Sometimes I find great music, and sometimes music simply finds me. In this case, it was a dear friend, Luke Howard, who pointed me to a piece by Marty Hicks which completely captivated me, and now, here we are, premiering a track to a worldwide audience. I have a lot to say about this piece, but, after getting in touch with Marty to bring you “From Afar, Unhindered” he’s had a lot to say himself. So instead of my usual words, below you will find the words from the composer…
I spent the majority of 2017 working on music for other projects – animation, film, installations and so on – so I didn’t get a great deal of time to hunker up and work on my own music for a long time. I was also working hard on my master’s thesis, which meant my head was in books a lot of the time.
This was one of the ways that I found myself immersed in a lot of ‘cerebral’ electronic music – pieces that used Max MSP patches, or works inspired by specific combinations of numbers and certain types of data, for example. Compositional methods that are based on analytical thinking, acoustic phenomena, and computer-based data are a big part of electronic music – they were some of my main sources of input for most of 2017.
I’ve always felt more interested, however, in getting closer to ‘visceral’ music – a sound that has a physical or organic quality, that betrays the fact that humans are making it. Making music more ‘visceral’ to me means dirtying it up a little bit – keeping in all the creaks, noises, and sounds that would otherwise be edited out, for example. That’s maybe why I’m attracted to piano preparations.
After getting a lot of ‘cerebral’ input last year, I’m finding myself more focused on using something as ‘cerebral’ as electronic music in a more ‘visceral’ way. One thing that draws me to ambient and drone music is its ability to use electronics viscerally, in a way that enables us to refer to it using words like “warm”. In “From Afar, Unhindered”, by using drone loops coated with gradually shifting noise filters and randomized gate filters I was able to apply a more organic quality to the sound, that meant the result different every time it was performed – this kind of ‘static but alive’ idea was what formed the basis of the track.
Over the top of the drone, I used some piano phrases that hover around a few key tones. This particular kind of phrasing and articulation was inspired by the singing style of vocalists like Marta Sebestyen – a little too aerobic for an instrument like the piano, but something I’m often trying to express. I’m only using a sample library for the sound – but it’s one where I can finely tune the preparations (the sound on this track uses a piece of felt over the strings), and the volume of things like the string resonances, pedal sounds, and other parts that I’d be looking at emphasizing if recording a real piano.
The thin sound of the piano, paired with the low howling of the drones, makes the track sound distinctly winter-like – this wasn’t intentional, but considering I made the track late one night when the weather outside my apartment was close to zero, that kind of interpretation seems apt.

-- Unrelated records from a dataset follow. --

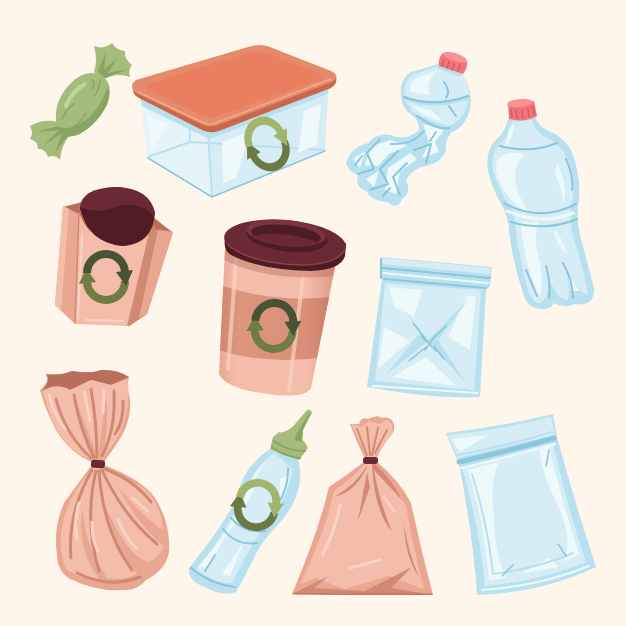
<!DOCTYPE html>
<html lang="en">
<head>
<meta charset="utf-8">
<title>Packaging and plastic waste set</title>
<style>
:root{--cream:#fff6eb;--ice:#d6edf5;--sky:#b9e0ee;--blue:#8cc6dc;--frost:#eef9fb;--peach:#f4bdaa;--rose:#e9a792;--clay:#d08a74;--rust:#b96f5c;--wine:#6b2a33;--plum:#4f1c26;--orange:#e58a6a;--brick:#c9674b;--moss:#6f7d45;--forest:#465434;--leaf:#a5bd7c;--sage:#8aa463;--coral:#f0757a}
html,body{margin:0;background:var(--cream);overflow:hidden}
svg{display:block;width:626px;height:626px}
.ice{fill:var(--ice)}.sky{fill:var(--sky)}.blue{fill:var(--blue)}.frost{fill:var(--frost)}
.peach{fill:var(--peach)}.rose{fill:var(--rose)}.clay{fill:var(--clay)}.rust{fill:var(--rust)}
.wine{fill:var(--wine)}.plum{fill:var(--plum)}.orange{fill:var(--orange)}.brick{fill:var(--brick)}
.leaf{fill:var(--leaf)}.sage{fill:var(--sage)}.coral{fill:var(--coral)}
.line{fill:none;stroke-linecap:round;stroke-linejoin:round}
.line-blue{stroke:var(--blue)}.line-sky{stroke:var(--sky)}.line-frost{stroke:var(--frost)}
.line-clay{stroke:var(--clay)}.line-rust{stroke:var(--rust)}.line-sage{stroke:var(--sage)}.line-light{stroke:#f9d3c4}
.ring-top{stroke:var(--ring-a,var(--forest));fill:none;stroke-width:8}
.ring-base{stroke:var(--ring-b,var(--moss));fill:none;stroke-width:8}
.tip-top{fill:var(--ring-a,var(--forest))}.tip-base{fill:var(--ring-b,var(--moss))}
.fresh{--ring-a:#a3b56c;--ring-b:#6b7a42}
</style>
</head>
<body>
<svg viewBox="0 0 626 626" role="img" aria-label="Set of food packaging and plastic waste">
<defs>
<g id="recycle-ring">
<path class="ring-base" d="M19 4A19 19 0 0 1-19 4"/>
<path class="tip-base" d="M-27 7L-20-9L-10 5Z"/>
<path class="ring-top" d="M-19-4A19 19 0 0 1 19-4"/>
<path class="tip-top" d="M27-7L20 9L10-5Z"/>
</g>
<linearGradient id="cup-shade"><stop offset="0" stop-color="#e9a792"/><stop offset=".15" stop-color="#f4bdaa"/><stop offset=".75" stop-color="#f4bdaa"/><stop offset="1" stop-color="#dd9883"/></linearGradient>
<linearGradient id="sleeve-shade"><stop offset="0" stop-color="#c98169"/><stop offset=".2" stop-color="#dd957d"/><stop offset=".75" stop-color="#d98f77"/><stop offset="1" stop-color="#c0765f"/></linearGradient>
<clipPath id="cup-body"><path d="M225 249L336 262L311 388Q306 398 276 395Q226 390 219 374Z"/></clipPath>
</defs>
<rect width="626" height="626" fill="#fff6eb"/>

<g id="candy">
<path class="leaf" d="M94 72Q98 60 94 46Q103 50 112 43Q116 50 125 51Q124 59 132 65Q128 70 130 77Q116 72 103 80Z"/>
<path class="sage" d="M98 70L106 52L104 70L118 57L108 73L128 69L103 79Z"/>
<path class="leaf" d="M58 122Q43 118 30 126Q34 133 30 139Q38 141 38 149Q45 148 48 157Q55 154 60 160Q61 146 69 136Z"/>
<path class="sage" d="M62 125L36 132L59 130L43 146L62 133L55 153L68 135Z"/>
<path class="leaf" d="M57 126Q52 105 68 86Q86 66 104 77Q114 87 107 105Q96 126 78 135Q64 139 57 126Z"/>
<path class="sage" d="M57 126Q68 132 84 121Q102 108 107 86Q114 100 96 121Q82 136 67 137Q60 134 57 126Z"/>
<path class="line" stroke="#c3d59d" stroke-width="4" d="M66 106Q72 91 85 84"/>
<path class="line line-sage" stroke-width="1.5" d="M62 119Q68 107 74 104M100 80Q99 91 94 96M72 128Q82 121 86 113M92 80Q96 82 92 89"/>
</g>

<g id="lunch-box">
<path class="ice" d="M140 95L217 130L324 85L328 96L325 151L212 197L148 158Z"/>
<path fill="#e4f4f8" d="M140 95L208 130L212 197L148 158Z"/>
<path class="sky" d="M140 95L208 126L330 82L328 94L209 139L142 106Z"/>
<path class="line line-sky" stroke-width="2" d="M208 133L212 196M148 157L190 142L324 150M190 142V120"/>
<path class="frost" d="M146 113L168 124L151 153ZM222 142L250 131L236 178L223 183ZM304 111L321 104L317 145L298 153Z"/>
<path class="line line-blue" stroke-width="1.5" d="M148 158L212 197L325 151"/>
<path class="brick" d="M133 86Q132 95 139 98L202 130Q210 134 219 131L331 88Q338 84 336 76L207 118Z"/>
<path class="orange" d="M136 80L248 47Q259 43 270 47L331 71Q341 76 332 82L218 125Q209 128 201 124L136 93Q128 86 136 80Z"/>
<path fill="#e97f5e" d="M148 84L252 52Q260 50 267 53L320 74Q325 77 319 80L217 116Q209 119 201 115L149 90Q143 87 148 84Z"/>
<path class="line" stroke="#f3ab90" stroke-width="1.5" d="M138 92L202 122Q210 126 218 122L331 79"/>
<use class="fresh" href="#recycle-ring" transform="translate(267 144) rotate(-22) scale(.9 1.04)"/>
</g>

<g id="crushed-bottle">
<path class="sky" d="M440 63Q424 69 411 72Q399 80 401 96Q402 109 412 115Q420 122 419 130Q410 139 396 137Q380 130 368 143Q351 147 346 163Q349 173 358 175Q355 187 366 191Q373 202 387 202Q398 211 402 199Q412 193 406 180Q414 167 426 166Q441 163 446 151Q445 140 451 133Q466 126 470 109Q474 93 462 74Z"/>
<path class="ice" d="M440 65Q421 72 412 75Q402 84 405 95Q430 107 469 95Q470 81 461 73ZM405 100Q430 111 468 100Q465 121 448 126Q428 121 413 112Z"/>
<path class="frost" d="M438 70L416 78Q408 85 410 91Q424 96 430 94Q424 83 438 70ZM411 105L432 111L443 121Q426 119 411 105ZM423 124L444 130L435 142L439 152L422 158L429 143ZM370 147L390 140L407 146L389 154L378 166L365 165ZM353 159L365 151L360 168ZM366 179L379 171L374 187ZM388 168L410 153L417 159L400 172L396 194L385 190Z"/>
<path class="line line-blue" stroke-width="2" d="M404 97Q434 108 468 96M417 116Q438 131 450 128M424 131Q413 145 391 144M414 150L431 144L426 163M380 139L367 153L374 169L358 174M398 151L380 169L388 184L370 190M407 163L393 177L400 195M383 196L390 188M444 82Q451 91 446 98M449 106L456 116M436 132L430 141M355 165L362 156"/>
<path class="sky" d="M440 60L465 70L460 77L437 68Z"/>
<path class="coral" d="M443 53L467 61Q468 68 463 74L439 66Q438 57 443 53Z"/>
<ellipse cx="455" cy="57" rx="12" ry="4" transform="rotate(18 455 57)" fill="#f89394"/>
<path class="line" stroke="#d4575f" stroke-width="1.3" d="M444 60L442 66M449 62L447 68M454 64L452 70M460 65L458 71"/>
</g>

<g id="soda-bottle">
<path class="sky" d="M508 119Q506 131 495 141Q485 152 488 171Q493 190 500 202Q509 217 509 232Q513 264 523 293Q527 309 542 309Q551 309 554 303Q564 309 574 304Q595 307 594 288Q586 258 580 235Q576 217 579 200Q581 174 571 150Q563 136 547 130Q538 126 535 116Z"/>
<path class="ice" d="M512 122Q510 134 500 144Q490 153 493 171Q504 202 514 211Q516 246 528 290Q533 305 542 302Q549 297 548 276Q557 300 568 300Q571 288 565 269Q578 294 588 294Q583 266 573 237Q568 215 573 196Q575 170 565 154Q557 142 542 135Q533 128 532 120Z"/>
<path class="frost" d="M514 124Q514 138 504 148Q508 139 509 128ZM497 160Q508 149 524 154Q514 166 515 180Q519 201 531 214Q510 204 500 183Q494 171 497 160ZM520 222Q532 224 539 221Q532 238 540 262Q543 282 540 296Q527 277 520 222ZM557 164Q568 183 564 203Q561 187 555 174ZM553 229Q562 236 567 254Q557 246 553 229ZM566 272L579 291L572 291Z"/>
<path class="line line-blue" stroke-width="2" d="M500 146Q530 154 557 143M504 203Q540 223 576 204M511 222Q546 232 577 219M546 266Q551 284 549 298M563 263Q573 281 573 298M526 270L537 296M566 159Q574 177 572 190"/>
<path class="line line-frost" stroke-width="3" d="M507 211Q541 226 573 213"/>
<path class="coral" d="M508 103L534 101L537 116Q525 123 509 119Z"/>
<ellipse cx="520" cy="103" rx="13" ry="4" transform="rotate(-5 520 103)" fill="#f89394"/>
<path class="line" stroke="#d4575f" stroke-width="1.3" d="M511 109L512 117M516 110L517 118M522 110L523 118M528 109L529 117M533 107L534 115"/>
</g>

<g id="fries-box">
<path class="rust" d="M63 207L90 200L153 217L172 232L140 260L70 240Z"/>
<path class="plum" d="M80 209Q84 189 116 187Q149 189 155 213L148 234L88 228Z"/>
<path class="rose" d="M63 206L79 214L75 324L55 305Z"/>
<path class="peach" d="M79 212Q88 241 121 245Q144 246 155 225L128 326L75 324Z"/>
<path class="clay" d="M150 228L173 232L147 314L128 327Z"/>
<path class="rose" d="M158 230L173 232L147 314L139 318Z"/>
<path class="peach" d="M63 206L69 209L61 311L55 305Z"/>
<path class="wine" d="M80 207Q82 188 116 187Q150 188 155 213Q153 244 123 246Q88 243 80 207Z"/>
<path class="plum" d="M80 207Q98 215 119 206Q140 201 154 216Q150 244 123 246Q88 243 80 207Z"/>
<path class="line line-light" stroke-width="2" d="M82 235L78 319M86 320L123 321"/>
<path class="line line-clay" stroke-width="1.5" d="M79 214L75 323M149 237L128 325"/>
<use href="#recycle-ring" transform="translate(106 277)"/>
</g>

<g id="coffee-cup">
<path fill="url(#cup-shade)" d="M225 249L336 262L311 388Q306 398 276 395Q226 390 219 374Z"/>
<g clip-path="url(#cup-body)">
<path fill="url(#sleeve-shade)" d="M215 283Q274 305 340 296L326 357Q264 366 213 348Z"/>
<path class="line line-light" stroke-width="4" d="M236 260L228 369M303 277L289 390" opacity=".7"/>
<path class="rust" opacity=".45" d="M221 248L340 262L335 276Q270 283 222 259Z"/>
</g>
<path class="plum" d="M225 239Q223 250 231 255Q260 270 310 271Q341 270 345 256L346 243Z"/>
<ellipse class="wine" cx="285" cy="242" rx="61" ry="22" transform="rotate(5 285 242)"/>
<path class="line" stroke="#8b424a" stroke-width="1.5" d="M227 244Q248 263 300 265Q335 265 344 251"/>
<path class="plum" d="M246 233Q247 222 280 222Q324 226 328 242Q322 254 288 252Q250 247 246 233Z"/>
<ellipse cx="286" cy="233" rx="40" ry="13" transform="rotate(6 286 233)" fill="#7b343d"/>
<ellipse class="plum" cx="286" cy="235" rx="35" ry="10" transform="rotate(6 286 235)"/>
<path class="wine" d="M254 236Q282 229 319 243Q303 249 278 244Q259 241 254 236Z"/>
<use href="#recycle-ring" transform="translate(274 326) rotate(4)"/>
</g>

<g id="zip-bag">
<path class="sky" d="M381 257L492 267L490 286L486 290L480 397Q430 399 367 387L382 279Z"/>
<path class="ice" d="M385 283L481 290L474 390L375 381Z"/>
<path class="frost" d="M389 287L422 290L414 317L394 307ZM384 327L410 341L378 369ZM467 296L476 297L470 350L448 337ZM426 357L456 386L392 377Z"/>
<path class="sky" d="M429 343L398 302L421 331L386 375L424 344L469 299L438 340L466 383Z"/>
<path class="line line-blue" stroke-width="1.5" d="M428 342L413 323M432 339L446 326M426 347L409 361M434 346L444 359M422 337L436 351M436 335L425 350"/>
<path class="ice" d="M382 258L491 268L490 274L382 264Z"/>
<path class="line line-blue" stroke-width="2" d="M382 268L490 278M384 279L486 288M381 259V278"/>
<path class="line line-frost" stroke-width="2" d="M383 273L488 283M373 386L478 393"/>
</g>

<g id="tied-sack">
<path class="rose" d="M92 462Q70 453 56 430Q45 409 40 390Q51 380 46 374Q60 376 72 371Q91 374 101 370Q117 369 129 377Q126 386 130 399Q132 421 118 442L104 462Z"/>
<path class="rust" d="M46 374Q60 376 72 371Q91 374 101 370Q117 369 129 377L111 385L91 380L70 390L42 391Q51 381 46 374Z"/>
<path class="peach" d="M42 391Q57 382 70 390L91 380L111 385L128 379Q131 420 113 444L101 461Q110 426 106 397Q101 431 98 459Q85 422 77 404Q82 436 92 460Q66 452 52 420Z"/>
<path class="line line-clay" stroke-width="3" d="M56 399Q65 434 91 458M74 395Q80 430 94 457M91 389Q97 424 97 457M114 391Q116 429 102 456M123 401Q124 421 115 434"/>
<path class="line line-light" stroke-width="3" d="M49 395Q53 413 65 429M84 392Q88 409 90 421M104 391L103 413"/>
<path class="rose" d="M92 465Q79 482 64 503Q53 528 57 554Q57 571 70 579Q97 592 123 590Q137 591 146 580Q166 570 169 552Q171 523 155 498Q143 480 104 465Z"/>
<path class="peach" d="M94 467Q68 495 62 526Q58 552 66 569Q82 580 100 580Q75 548 83 507Q83 543 107 578Q124 581 137 574Q114 547 105 505Q125 553 147 562Q160 558 164 546Q141 529 118 487Q143 517 163 530Q162 508 145 489Q130 480 102 467Z"/>
<path class="line line-clay" stroke-width="3" d="M92 470Q67 514 71 558M96 471Q84 521 99 571M99 471Q103 531 132 570M102 470Q123 516 157 544M105 469Q134 480 151 502M77 573Q109 589 140 577"/>
<path class="line line-light" stroke-width="3" d="M79 503Q73 523 77 539M92 522Q92 541 98 551M118 520Q126 538 136 548M133 498L147 511"/>
<rect class="wine" x="91" y="460" width="14" height="8" rx="3" transform="rotate(5 98 464)"/>
</g>

<g id="sauce-bottle">
<path class="sky" d="M272 448Q257 457 248 470Q239 484 236 500Q227 516 217 531Q205 548 189 568Q188 582 205 587Q222 597 236 592Q247 573 256 554Q263 540 276 527Q294 508 299 487Q302 471 298 459Z"/>
<path class="ice" d="M274 453Q254 466 244 496Q229 525 211 550L196 569Q215 584 232 583Q248 550 260 533Q287 502 293 469Z"/>
<path class="frost" d="M269 460Q253 475 252 494Q240 517 225 537L208 568L198 567Q229 533 245 498Q252 470 269 460ZM290 474Q287 493 277 506Q281 489 280 479ZM245 540L230 576L222 574Z"/>
<path class="line line-blue" stroke-width="2" d="M231 518Q245 534 266 531M223 529Q236 546 257 543M191 568Q210 584 235 587M288 468Q289 488 276 507M215 555L205 571"/>
<path class="leaf" d="M273 437L279 432L304 441L308 448L299 460L270 449Z"/>
<path class="line line-sage" stroke-width="2" d="M274 441Q287 451 305 451M272 447Q283 456 300 458"/>
<path class="leaf" d="M280 433Q291 430 295 424L307 410Q311 408 312 413L303 430L302 442Q289 442 280 433Z"/>
<path class="sage" d="M311 411L303 430L302 442L294 440Q299 427 311 411Z"/>
<use class="fresh" href="#recycle-ring" transform="translate(257 505) rotate(12) scale(.97)"/>
</g>

<g id="garbage-bag">
<path class="rose" d="M365 459Q356 440 350 424L359 424Q361 416 368 419Q377 414 382 418Q391 416 394 424Q395 430 392 434Q384 443 376 459Z"/>
<path class="peach" d="M351 424L362 427L369 421L380 424L387 419Q394 423 392 434L374 458L367 457Z"/>
<path class="line line-clay" stroke-width="2" d="M357 429L367 455M367 427L370 455M378 428L372 455M387 430L375 453"/>
<path class="rose" d="M365 461Q350 473 329 487Q318 533 292 594Q352 596 433 595Q421 550 411 503Q400 481 376 461Z"/>
<path class="peach" d="M366 463Q352 478 334 491Q326 530 300 584L316 578L344 589L389 576L424 589Q412 542 406 506Q393 485 374 463Z"/>
<path class="clay" d="M368 464Q356 485 334 497Q357 492 368 464ZM372 464Q374 510 392 532Q379 500 374 470L402 500Q391 478 374 463ZM292 594L329 576L314 588L365 591L412 567L391 588L433 595ZM404 524Q408 552 419 577Q405 557 404 524ZM367 472L358 521L370 487Z"/>
<path class="line line-light" stroke-width="3" d="M340 505Q335 531 323 554M384 497L394 511M350 568L380 560"/>
<path class="line line-rust" stroke-width="1.2" d="M294 594H432"/>
<rect class="wine" x="363" y="457" width="15" height="7" rx="3"/>
</g>

<g id="resealable-pouch">
<path class="sky" d="M446 433Q500 427 553 414L557 437Q574 500 596 567Q541 593 477 595Q474 542 459 464Z"/>
<path class="ice" d="M448 435Q500 430 551 417L555 435L458 458ZM462 467L553 443Q568 510 586 562Q539 581 485 586Q479 525 462 467Z"/>
<path class="frost" d="M468 470L499 462Q489 483 494 515Q494 553 506 578L489 580Q484 521 468 470ZM539 450L549 447Q563 505 579 554L563 562Q574 544 559 508Q543 477 539 450ZM452 439L488 435L460 452ZM520 574L549 558L559 567Z"/>
<path class="line line-blue" stroke-width="5" d="M459 462Q505 452 554 438"/>
<path class="line line-sky" stroke-width="2" d="M458 455Q506 446 552 432M472 474Q488 526 493 574Q539 568 573 553"/>
<path class="line line-frost" stroke-width="2" d="M461 468Q506 458 555 444M482 590Q540 586 589 566"/>
<path class="line line-blue" stroke-width="1.5" d="M502 576L513 565M566 556L558 544M549 450L546 466"/>
</g>
</svg>
</body>
</html>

Finally, the field recordings used are ones I took myself of wind blowing through susuki grass – one of my favorite sounds – and walking through snow in the mountains near Matsumoto.